Part of that is 5 REITs they created and sponsored with stakes between 18% and 39%. These are CapitaLand Integrated Commercial Trust, Ascendas REIT, Ascot Residence Trust, CapitaLand China Trust, Ascendas India Trust and CapitaLand Malaysia Trust. These REITs own 375 properties spread across the world but mainly concentrated in Singapore and China. The sponsor’s stake has a market value of SGD 7.7 billion.
Its objective is to reach approximately SGD 100 billion by 2024 in funds under management.
CLILF can be purchased in the US, but I don’t know which brokers are executing trades under this name. My suggestion would be to consider buying the shares on the Singapore Stock Exchange through your broker.
The stock is off to a very good start.
Let’s take a look under the hood to see if it’s a good investment.
The CLILF only publishes financial results twice a year, an interim report after FH and a final report for FY. They do, however, give some indication of the development as they have declared the income.
I always like to see a company’s profitability, balance sheet, ability and willingness to return some of the money it makes to all of its shareholders.
As of March 31, 2022, the company held SGD 8.1 billion in group cash and undrawn facilities, which is sufficient to support the operation and still has dry gunpowder available should new investment opportunities arise. present.
Their debt ratio is healthy, with a net debt to equity of 0.48x and a net debt to total assets of only 0.29x
The implied interest cost is 2.6% with an interest coverage ratio of 6.2x. Here is their loan schedule.
In terms of profitability, the ROE was 8.7% in 2021 which is acceptable.
The NAV per share was 3.123 SGD, which gives us a price/NAV of 1.23
EPS for the 2021 financial year was 26.23 Singapore cents
The “old” CapitaLand did not have a very good track record in terms of a stable dividend.
Nevertheless, it says in the gospel that “the old life is gone, and a new life has begun!” However, judging from their first year when they declared and paid a dividend of 15 Singapore cents, that gives investors a dividend yield of 3.92%, which isn’t fantastic.
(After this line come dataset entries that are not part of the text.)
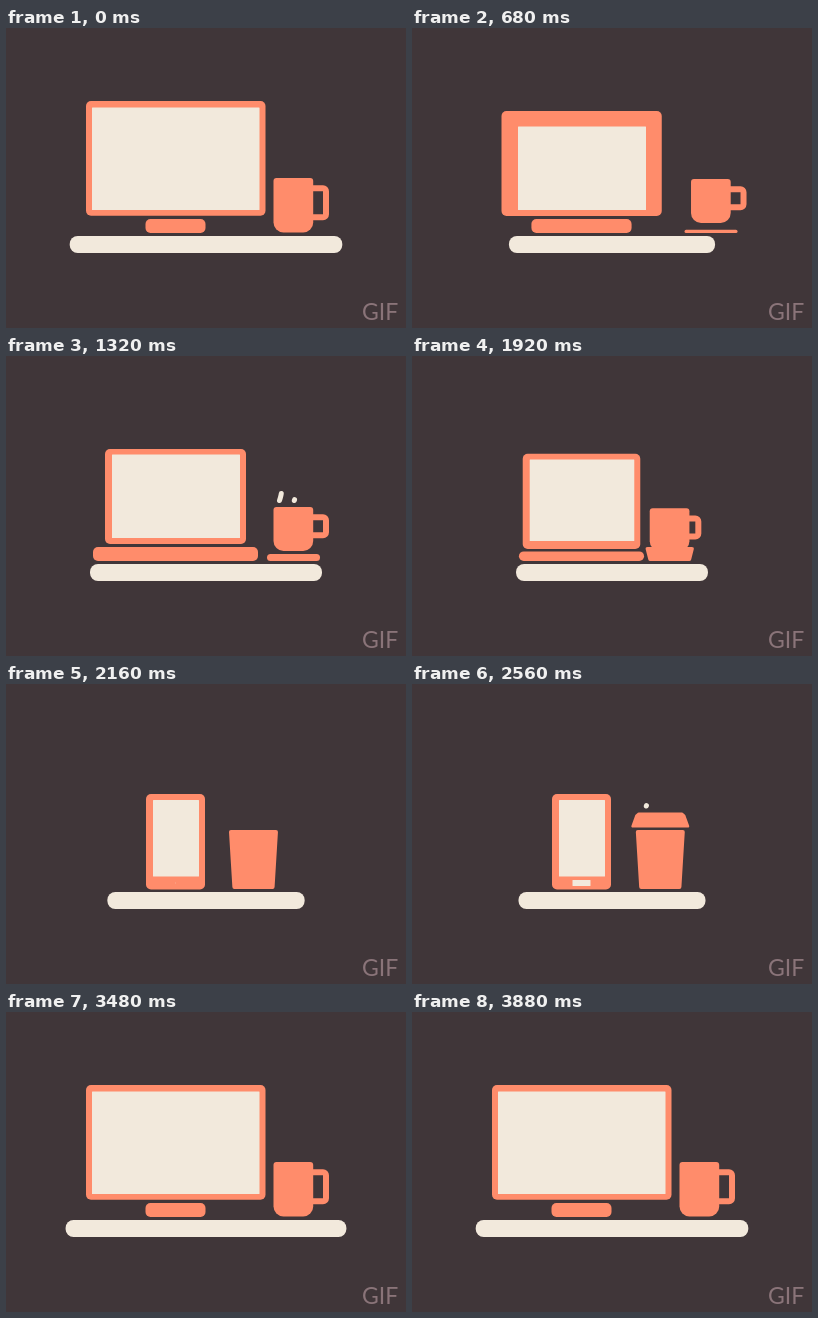
An HTML page with a canvas for the animation above (3920 ms loop, 400 by 300 pixels).

```html
<!DOCTYPE html>
<html lang="en">
<head>
<meta charset="utf-8">
<title>Desk</title>
<style>
  html, body { margin: 0; width: 100%; height: 100%; overflow: hidden; background: #403639; }
  canvas { display: block; }
  .label {
    position: absolute; left: 356px; top: 269px;
    font: 400 23px/28px Lato, sans-serif; color: #8a7479;
  }
</style>
</head>
<body>
<canvas id="stage" width="400" height="300"></canvas>
<div class="label">GIF</div>
<script>
const ctx = document.getElementById('stage').getContext('2d');
const LOOP = 3920, STEP = 40;
const BG = '#403639', CORAL = '#ff8c6b', CREAM = '#f2e9dc';

const smooth = p => p * p * (3 - 2 * p);
const back = p => 1 + 2 * (p - 1) ** 3 + (p - 1) ** 2;
const clamp = p => Math.max(0, Math.min(1, p));
const mix = (a, b, p) => Array.isArray(a) ? a.map((v, i) => mix(v, b[i], p)) : a + (b - a) * p;

// Applies moves [start, end, target, ease] in turn to a first value.
const follow = (first, moves) => t => moves.reduce((value, [start, end, target, ease = smooth]) =>
  t < start ? value : mix(value, target, ease(clamp((t - start) / (end - start)))), first);

// One value per scene: desktop, laptop, phone, and back to desktop.
const tour = ([desk, laptop, phone], toLaptop, toPhone, toDesk) => {
  const targets = [laptop, phone, desk];
  return follow(desk, [toLaptop, toPhone, toDesk].map(([start, end, ease], i) => [start, end, targets[i], ease]));
};

const shrink = [1800, 2140], grow = [2940, 3460, back];
const mugDown = [1900, 2120], mugUp = [3120, 3410, back];
const lift = [570, 670], saucer = [600, 770], taper = [1780, 1930];

// Boxes are [left, top, right, bottom].
const tracks = {
  frame: tour([[80, 73, 259.5, 187.8], [99, 93, 240, 188], [140, 110, 199, 205.5]], [600, 760], shrink, grow),
  glass: tour([[86, 79.5, 253.5, 182], [106, 98.5, 234, 182], [147, 116, 193, 192.5]], [200, 560], shrink, grow),
  base: tour([[139.5, 191, 199.5, 205], [87, 191, 252, 205], [150, 205, 189, 205]],
    [600, 790], [1800, 2120], [3030, 3230]),
  button: tour([0, 0, 1], saucer, [2140, 2300], [2840, 2940]),
  shelf: follow(136.3, [[570, 720, 96], [720, 1160, 116, back], [1720, 2010, 90], [2010, 2240, 102],
    [2240, 2480, 93.5], [3090, 3400, 147], [3400, 3800, 136.3, back]]),
  cupX: follow(287.5, [[570, 780, 309], [780, 1160, 287.5, back], [1800, 2240, 248.3, back],
    [2960, 3400, 287.5, back]]),
  mugTop: tour([150, 151, 201], lift, mugDown, mugUp),
  mugBottom: tour([204.5, 195, 203], lift, mugDown, mugUp),
  tilt: tour([0, 0, 8], lift, [2140, 2200], [3060, 3290]),
  handleW: tour([16, 16, 0], lift, [1830, 2110], [3220, 3440, back]),
  handleH: tour([35, 24, 35], lift, [2120, 2200], mugUp),
  cupTop: tour([205, 198, 146], saucer, [1855, 2140], [2960, 3360]),
  rimHalf: tour([26.5, 26.5, 24.6], saucer, taper, [3400, 3440]),
  footHalf: tour([26.5, 26.5, 21], saucer, taper, [3400, 3440]),
  lid: tour([0, 0, 1], saucer, [2180, 2440, back], [2880, 3020])
};

function box([l, t, r, b], radius, color) {
  const w = r - l, h = b - t;
  if (w <= 0 || h <= 0.1) return;
  ctx.fillStyle = color;
  ctx.beginPath();
  ctx.roundRect(l, t, w, h, Array.isArray(radius) ? radius : Math.min(radius, w / 2, h / 2));
  ctx.fill();
}

function poly(points, radius) {
  const n = points.length, [a, b] = [points[n - 1], points[0]];
  ctx.beginPath();
  ctx.moveTo((a[0] + b[0]) / 2, (a[1] + b[1]) / 2);
  points.forEach((p, i) => ctx.arcTo(...p, ...points[(i + 1) % n], radius));
  ctx.closePath();
  ctx.fillStyle = CORAL;
  ctx.fill();
}

function drawMug(s) {
  const x = s.cupX, top = s.mugTop, height = s.mugBottom - top;
  if (height < 4) return;
  ctx.save();
  ctx.translate(x, 190);
  ctx.rotate(s.tilt * Math.PI / 180);
  ctx.translate(-x, -190);
  box([x - 20, top, x + 19.7, s.mugBottom], height > 14 ? [3, 3, 10, 10] : 2, CORAL);
  if (s.handleW > 3) {
    const right = x + 16.5 + s.handleW, left = x + 17, y = top + 10.3, low = y + s.handleH - 6;
    ctx.strokeStyle = CORAL;
    ctx.lineWidth = 6;
    ctx.lineCap = 'butt';
    ctx.beginPath();
    ctx.moveTo(left, y);
    ctx.arcTo(right, y, right, low, 3);
    ctx.arcTo(right, low, left, low, 3);
    ctx.lineTo(left, low);
    ctx.stroke();
  }
  ctx.restore();
}

function drawCup(s) {
  const x = s.cupX, top = s.cupTop, h = 205 - top;
  if (h > 0.2) {
    poly([[x - s.rimHalf, top], [x + s.rimHalf, top], [x + s.footHalf, 205], [x - s.footHalf, 205]],
      Math.min(h / 2, h < 10 ? 3.5 : 2));
  }
  if (s.lid > 0.01) {
    ctx.save();
    ctx.translate(x, top - 2.5);
    ctx.scale(s.lid, s.lid);
    poly([[-29.5, 0], [-25, -12.5], [-22, -15], [22, -15], [25, -12.5], [29.5, 0]], 1.5);
    ctx.restore();
  }
}

// Three wavy wisps rise once per scene; the tail chases the head.
function drawSteam(t) {
  ctx.strokeStyle = CREAM;
  ctx.lineWidth = 5;
  ctx.lineCap = ctx.lineJoin = 'round';
  for (let scene = 0; scene < 3; scene++) {
    const start = 20 + 1269 * scene;
    const [x, y] = scene < 2 ? [287.5, 144.5] : [248.3, 122];
    const height = scene ? 55 : 69;
    [-14, 0.8, 11].forEach((dx, i) => {
      const age = t - start - i * 28;
      const reach = height * (i === 1 ? 1 : 0.85);
      const head = reach * (1 - (1 - clamp(age / 400)) ** 2);
      const tail = reach * smooth(clamp((age - 160) / 360));
      if (tail >= head) return;
      ctx.beginPath();
      for (let k = 0; k <= 24; k++) {
        const d = mix(tail, head, k / 24);
        ctx.lineTo(x + dx + 2 * Math.sin(d * Math.PI / 20), y - d);
      }
      ctx.stroke();
    });
  }
}

function draw(t) {
  const s = {};
  for (const name in tracks) s[name] = tracks[name](t);
  ctx.fillStyle = BG;
  ctx.fillRect(0, 0, 400, 300);
  box([200 - s.shelf, 208, 200 + s.shelf, 225], 8, CREAM);
  box(s.base, 5, CORAL);
  box(s.frame, 5, CORAL);
  box(s.glass, 0.5, CREAM);
  const w = 9 * s.button, h = 3 * s.button;
  box([169.5 - w, 199 - h, 169.5 + w, 199 + h], 0.5, CREAM);
  drawMug(s);
  drawCup(s);
  drawSteam(t);
}

function tick() {
  const t = performance.now() % LOOP;
  draw(Math.floor(t / STEP) * STEP);
  requestAnimationFrame(tick);
}
tick();
</script>
</body>
</html>
```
Time will tell if they will distribute more in the years to come.
Although they do not release financial results every quarter, they do provide investors and shareholders with business updates every quarter.
In their Q1 2022 business update, they reported good news as the reopening of economies following the COVID-19 pandemic began to benefit the business. An example of this is the increase in activities in Singapore and China, which are important markets for the company.
However, it also faced new challenges, with inflation wreaking havoc on consumer confidence and rising interest rates. We have also seen an increase in COVID-19 cases in China, so it will be interesting to see the government’s response. I think it could be a little less drastic.
I like their capital recycling business philosophy as it is one of the most profitable aspects of real estate investing.
After all, the leasing business is competitive because capitalization rates, called capitalization rates, are usually very low. As I pointed out in my book on value investing, the reference to that book is below, you don’t get rich by renting out a property. Most of the money is in the appreciation of an asset. Therefore, if one is shrewd in recycling capital, it makes all the difference.
Investors are clearly happy with the “new” CapitaLand Investment. Not only has it risen 30% since it started trading, it has been able to beat the Straits Times Index and the S&P 500 so far this year.
The sixty-four thousand dollar question is, is all the “good news” accounted for already?
Much will depend on whether we are in a long period of stagflation, as I would like to call it, or whether it is short-lived.
I believe CLILF is conservatively funded and well positioned. Nevertheless, I think the share price is fair and leaves little safety margin.
As such, I am placing a Hold position on CLILF at this time.